> PROVIDED DATA:
▼
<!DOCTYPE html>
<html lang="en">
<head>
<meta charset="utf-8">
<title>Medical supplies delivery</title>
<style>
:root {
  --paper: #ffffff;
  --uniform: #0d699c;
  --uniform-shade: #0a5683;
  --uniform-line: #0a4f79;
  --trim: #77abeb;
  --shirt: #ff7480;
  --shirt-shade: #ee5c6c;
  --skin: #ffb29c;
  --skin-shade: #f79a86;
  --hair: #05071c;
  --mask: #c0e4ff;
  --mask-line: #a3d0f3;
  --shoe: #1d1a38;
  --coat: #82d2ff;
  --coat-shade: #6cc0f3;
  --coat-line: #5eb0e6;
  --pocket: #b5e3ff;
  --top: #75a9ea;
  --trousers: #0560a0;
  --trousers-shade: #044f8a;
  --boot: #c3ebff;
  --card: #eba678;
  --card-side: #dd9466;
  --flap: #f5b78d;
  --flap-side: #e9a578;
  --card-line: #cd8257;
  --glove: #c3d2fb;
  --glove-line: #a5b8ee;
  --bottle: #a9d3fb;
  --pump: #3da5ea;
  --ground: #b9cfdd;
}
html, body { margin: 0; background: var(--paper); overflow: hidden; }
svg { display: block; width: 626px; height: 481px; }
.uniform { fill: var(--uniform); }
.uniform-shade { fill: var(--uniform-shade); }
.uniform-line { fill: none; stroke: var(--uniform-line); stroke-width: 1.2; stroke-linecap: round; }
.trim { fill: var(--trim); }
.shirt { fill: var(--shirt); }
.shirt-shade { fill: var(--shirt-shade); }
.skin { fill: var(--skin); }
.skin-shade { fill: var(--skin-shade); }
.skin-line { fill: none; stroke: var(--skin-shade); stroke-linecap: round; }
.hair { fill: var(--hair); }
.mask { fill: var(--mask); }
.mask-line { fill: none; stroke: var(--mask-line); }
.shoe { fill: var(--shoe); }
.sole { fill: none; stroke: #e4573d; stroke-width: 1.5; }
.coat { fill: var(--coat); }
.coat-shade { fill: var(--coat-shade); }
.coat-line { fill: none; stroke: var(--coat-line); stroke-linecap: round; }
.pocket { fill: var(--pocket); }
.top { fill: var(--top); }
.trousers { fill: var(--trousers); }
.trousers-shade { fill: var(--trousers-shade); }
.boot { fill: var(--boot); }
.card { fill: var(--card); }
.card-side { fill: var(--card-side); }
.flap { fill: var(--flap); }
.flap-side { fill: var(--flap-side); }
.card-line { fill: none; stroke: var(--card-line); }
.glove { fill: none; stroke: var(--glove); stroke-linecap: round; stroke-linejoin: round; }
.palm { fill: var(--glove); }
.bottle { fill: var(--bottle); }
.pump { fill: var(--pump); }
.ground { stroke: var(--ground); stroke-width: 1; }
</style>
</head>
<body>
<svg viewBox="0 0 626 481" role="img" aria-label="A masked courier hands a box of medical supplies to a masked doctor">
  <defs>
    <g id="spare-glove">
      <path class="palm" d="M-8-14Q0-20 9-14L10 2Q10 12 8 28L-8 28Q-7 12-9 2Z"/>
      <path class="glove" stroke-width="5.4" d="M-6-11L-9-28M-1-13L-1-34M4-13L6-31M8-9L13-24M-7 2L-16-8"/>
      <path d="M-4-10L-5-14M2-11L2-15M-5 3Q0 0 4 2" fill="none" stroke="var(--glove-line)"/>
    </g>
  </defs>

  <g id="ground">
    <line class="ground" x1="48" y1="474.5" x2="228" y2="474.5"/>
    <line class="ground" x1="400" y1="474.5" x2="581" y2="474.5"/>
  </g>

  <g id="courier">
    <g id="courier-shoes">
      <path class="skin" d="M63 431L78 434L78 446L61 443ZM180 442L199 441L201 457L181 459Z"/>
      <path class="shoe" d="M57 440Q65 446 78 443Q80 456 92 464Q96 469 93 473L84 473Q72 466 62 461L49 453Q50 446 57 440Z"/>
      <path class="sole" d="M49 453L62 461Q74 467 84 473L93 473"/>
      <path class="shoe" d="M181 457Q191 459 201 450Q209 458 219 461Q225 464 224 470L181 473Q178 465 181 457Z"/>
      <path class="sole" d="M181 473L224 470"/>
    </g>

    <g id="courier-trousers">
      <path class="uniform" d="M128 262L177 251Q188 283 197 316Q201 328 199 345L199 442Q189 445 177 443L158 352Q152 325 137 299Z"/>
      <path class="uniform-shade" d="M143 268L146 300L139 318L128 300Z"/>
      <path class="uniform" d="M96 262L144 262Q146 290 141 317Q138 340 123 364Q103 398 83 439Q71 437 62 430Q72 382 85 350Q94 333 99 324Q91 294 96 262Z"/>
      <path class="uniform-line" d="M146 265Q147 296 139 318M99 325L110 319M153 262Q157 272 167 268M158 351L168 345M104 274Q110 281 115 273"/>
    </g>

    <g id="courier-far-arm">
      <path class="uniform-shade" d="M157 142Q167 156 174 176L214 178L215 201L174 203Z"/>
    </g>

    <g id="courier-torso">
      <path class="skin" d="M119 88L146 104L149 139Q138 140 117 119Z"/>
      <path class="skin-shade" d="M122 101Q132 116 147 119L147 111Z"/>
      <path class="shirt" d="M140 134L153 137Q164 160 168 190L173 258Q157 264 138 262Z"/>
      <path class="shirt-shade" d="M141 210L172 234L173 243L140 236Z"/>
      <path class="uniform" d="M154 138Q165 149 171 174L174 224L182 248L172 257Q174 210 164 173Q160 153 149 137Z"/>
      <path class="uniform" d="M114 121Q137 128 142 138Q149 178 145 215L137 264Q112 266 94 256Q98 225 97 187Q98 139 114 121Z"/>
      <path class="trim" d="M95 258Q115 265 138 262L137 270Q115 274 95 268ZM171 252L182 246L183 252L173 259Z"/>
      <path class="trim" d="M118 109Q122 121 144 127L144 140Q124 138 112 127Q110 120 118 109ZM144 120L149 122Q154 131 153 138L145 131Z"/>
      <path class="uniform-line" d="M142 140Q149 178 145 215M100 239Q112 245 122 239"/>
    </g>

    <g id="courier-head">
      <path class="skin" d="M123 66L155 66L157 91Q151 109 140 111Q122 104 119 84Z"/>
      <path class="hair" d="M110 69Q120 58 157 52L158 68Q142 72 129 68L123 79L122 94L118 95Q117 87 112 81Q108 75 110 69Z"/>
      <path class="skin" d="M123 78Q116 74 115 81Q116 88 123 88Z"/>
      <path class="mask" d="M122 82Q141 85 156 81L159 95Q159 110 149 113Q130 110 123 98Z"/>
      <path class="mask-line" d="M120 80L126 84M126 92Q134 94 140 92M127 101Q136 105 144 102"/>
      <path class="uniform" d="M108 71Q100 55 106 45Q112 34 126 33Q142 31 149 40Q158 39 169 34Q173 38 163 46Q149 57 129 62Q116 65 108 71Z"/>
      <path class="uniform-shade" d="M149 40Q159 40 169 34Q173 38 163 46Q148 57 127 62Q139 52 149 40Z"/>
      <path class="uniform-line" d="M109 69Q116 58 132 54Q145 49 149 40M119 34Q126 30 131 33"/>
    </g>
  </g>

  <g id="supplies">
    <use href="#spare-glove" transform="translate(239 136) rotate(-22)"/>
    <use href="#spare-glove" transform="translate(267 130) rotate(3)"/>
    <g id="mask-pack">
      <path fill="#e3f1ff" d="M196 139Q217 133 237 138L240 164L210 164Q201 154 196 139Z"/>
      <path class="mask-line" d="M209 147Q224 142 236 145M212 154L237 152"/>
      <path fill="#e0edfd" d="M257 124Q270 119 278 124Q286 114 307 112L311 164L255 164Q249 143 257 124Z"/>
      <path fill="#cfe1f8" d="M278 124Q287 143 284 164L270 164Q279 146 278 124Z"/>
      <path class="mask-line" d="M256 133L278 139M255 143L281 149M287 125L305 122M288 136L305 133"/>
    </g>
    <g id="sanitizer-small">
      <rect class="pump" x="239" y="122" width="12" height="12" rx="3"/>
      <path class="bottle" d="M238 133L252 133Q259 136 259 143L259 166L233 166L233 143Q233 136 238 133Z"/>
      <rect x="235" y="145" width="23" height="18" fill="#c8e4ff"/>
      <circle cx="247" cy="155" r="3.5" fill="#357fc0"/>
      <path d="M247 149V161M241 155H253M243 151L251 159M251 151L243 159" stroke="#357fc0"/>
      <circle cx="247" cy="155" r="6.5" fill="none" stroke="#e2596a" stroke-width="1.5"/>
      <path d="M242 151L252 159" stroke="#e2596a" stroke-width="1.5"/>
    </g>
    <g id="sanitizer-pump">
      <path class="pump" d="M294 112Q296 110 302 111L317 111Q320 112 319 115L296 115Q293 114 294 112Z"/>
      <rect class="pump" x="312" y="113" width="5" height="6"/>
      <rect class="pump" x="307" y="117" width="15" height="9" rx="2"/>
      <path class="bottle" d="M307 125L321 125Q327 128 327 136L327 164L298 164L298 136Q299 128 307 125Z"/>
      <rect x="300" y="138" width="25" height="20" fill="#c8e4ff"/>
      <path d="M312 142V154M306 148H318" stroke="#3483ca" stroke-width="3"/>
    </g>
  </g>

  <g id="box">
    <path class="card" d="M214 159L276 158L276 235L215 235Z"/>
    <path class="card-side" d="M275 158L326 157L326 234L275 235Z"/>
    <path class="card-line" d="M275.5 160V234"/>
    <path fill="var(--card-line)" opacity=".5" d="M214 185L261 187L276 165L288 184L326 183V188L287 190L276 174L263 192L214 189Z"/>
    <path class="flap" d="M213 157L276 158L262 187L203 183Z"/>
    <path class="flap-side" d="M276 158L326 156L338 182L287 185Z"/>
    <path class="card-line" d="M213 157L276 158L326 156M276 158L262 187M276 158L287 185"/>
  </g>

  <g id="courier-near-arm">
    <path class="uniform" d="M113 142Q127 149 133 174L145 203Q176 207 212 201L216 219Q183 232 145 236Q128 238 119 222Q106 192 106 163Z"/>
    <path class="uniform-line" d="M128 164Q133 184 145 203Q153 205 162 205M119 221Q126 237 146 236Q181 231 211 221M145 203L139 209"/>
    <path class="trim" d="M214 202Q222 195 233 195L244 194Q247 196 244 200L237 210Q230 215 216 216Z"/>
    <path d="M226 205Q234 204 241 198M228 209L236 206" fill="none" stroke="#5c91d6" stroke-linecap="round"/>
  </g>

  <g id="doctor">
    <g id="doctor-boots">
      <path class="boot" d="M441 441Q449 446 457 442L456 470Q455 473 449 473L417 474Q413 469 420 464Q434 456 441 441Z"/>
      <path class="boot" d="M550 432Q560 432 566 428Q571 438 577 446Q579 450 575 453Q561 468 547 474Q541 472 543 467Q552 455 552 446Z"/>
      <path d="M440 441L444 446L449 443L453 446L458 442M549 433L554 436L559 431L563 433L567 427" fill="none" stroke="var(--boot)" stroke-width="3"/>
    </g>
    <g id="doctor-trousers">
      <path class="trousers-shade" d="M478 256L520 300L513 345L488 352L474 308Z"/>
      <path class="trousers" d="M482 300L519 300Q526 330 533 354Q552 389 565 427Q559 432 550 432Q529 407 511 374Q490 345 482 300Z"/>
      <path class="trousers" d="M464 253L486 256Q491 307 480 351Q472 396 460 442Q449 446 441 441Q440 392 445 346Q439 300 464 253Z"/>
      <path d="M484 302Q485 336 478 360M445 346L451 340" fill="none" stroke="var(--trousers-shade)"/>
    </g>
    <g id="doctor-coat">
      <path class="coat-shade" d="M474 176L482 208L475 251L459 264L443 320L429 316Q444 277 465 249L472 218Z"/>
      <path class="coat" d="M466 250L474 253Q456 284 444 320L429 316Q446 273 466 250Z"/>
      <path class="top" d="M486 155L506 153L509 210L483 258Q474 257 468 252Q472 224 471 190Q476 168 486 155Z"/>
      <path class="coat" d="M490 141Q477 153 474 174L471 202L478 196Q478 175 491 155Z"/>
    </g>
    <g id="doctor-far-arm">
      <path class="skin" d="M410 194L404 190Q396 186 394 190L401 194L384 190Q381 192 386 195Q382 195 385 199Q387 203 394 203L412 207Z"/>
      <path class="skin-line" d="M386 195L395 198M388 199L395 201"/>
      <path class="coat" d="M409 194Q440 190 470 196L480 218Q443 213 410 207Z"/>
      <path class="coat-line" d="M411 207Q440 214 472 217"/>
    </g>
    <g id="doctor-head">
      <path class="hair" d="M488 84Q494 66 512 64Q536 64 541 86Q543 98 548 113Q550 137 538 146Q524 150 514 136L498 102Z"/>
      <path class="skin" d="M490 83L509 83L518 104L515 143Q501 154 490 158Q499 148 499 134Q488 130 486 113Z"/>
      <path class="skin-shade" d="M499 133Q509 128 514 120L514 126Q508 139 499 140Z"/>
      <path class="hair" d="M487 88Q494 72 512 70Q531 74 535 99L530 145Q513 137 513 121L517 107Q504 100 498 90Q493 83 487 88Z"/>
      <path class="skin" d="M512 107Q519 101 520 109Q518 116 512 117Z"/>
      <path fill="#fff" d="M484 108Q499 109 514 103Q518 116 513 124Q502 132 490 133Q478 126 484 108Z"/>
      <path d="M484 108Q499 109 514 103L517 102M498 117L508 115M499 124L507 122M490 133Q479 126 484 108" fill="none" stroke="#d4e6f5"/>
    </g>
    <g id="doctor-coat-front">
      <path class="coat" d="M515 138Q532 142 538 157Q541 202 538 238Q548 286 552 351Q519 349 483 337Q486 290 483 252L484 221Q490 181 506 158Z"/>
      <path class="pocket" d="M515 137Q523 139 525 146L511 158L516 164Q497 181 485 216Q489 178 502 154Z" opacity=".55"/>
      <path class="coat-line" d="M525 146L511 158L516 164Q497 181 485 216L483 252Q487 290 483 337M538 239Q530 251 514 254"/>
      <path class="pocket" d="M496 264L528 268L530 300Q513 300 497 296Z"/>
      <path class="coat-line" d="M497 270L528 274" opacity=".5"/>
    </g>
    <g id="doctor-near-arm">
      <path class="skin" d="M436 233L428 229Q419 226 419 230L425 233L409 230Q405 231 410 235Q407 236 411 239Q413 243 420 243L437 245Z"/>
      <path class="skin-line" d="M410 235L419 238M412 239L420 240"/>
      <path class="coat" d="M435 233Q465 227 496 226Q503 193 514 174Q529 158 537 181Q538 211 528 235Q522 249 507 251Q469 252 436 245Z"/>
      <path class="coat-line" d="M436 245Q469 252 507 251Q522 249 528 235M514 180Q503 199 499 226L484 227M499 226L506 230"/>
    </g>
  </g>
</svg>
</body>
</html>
▲
> WORK TO COMPLETE:
Among the lines of the material, find those holding the word "opacity" and return them.

> ANSWER TO THE EXERCISE:
    <path fill="var(--card-line)" opacity=".5" d="M214 185L261 187L276 165L288 184L326 183V188L287 190L276 174L263 192L214 189Z"/>
      <path class="pocket" d="M515 137Q523 139 525 146L511 158L516 164Q497 181 485 216Q489 178 502 154Z" opacity=".55"/>
      <path class="coat-line" d="M497 270L528 274" opacity=".5"/>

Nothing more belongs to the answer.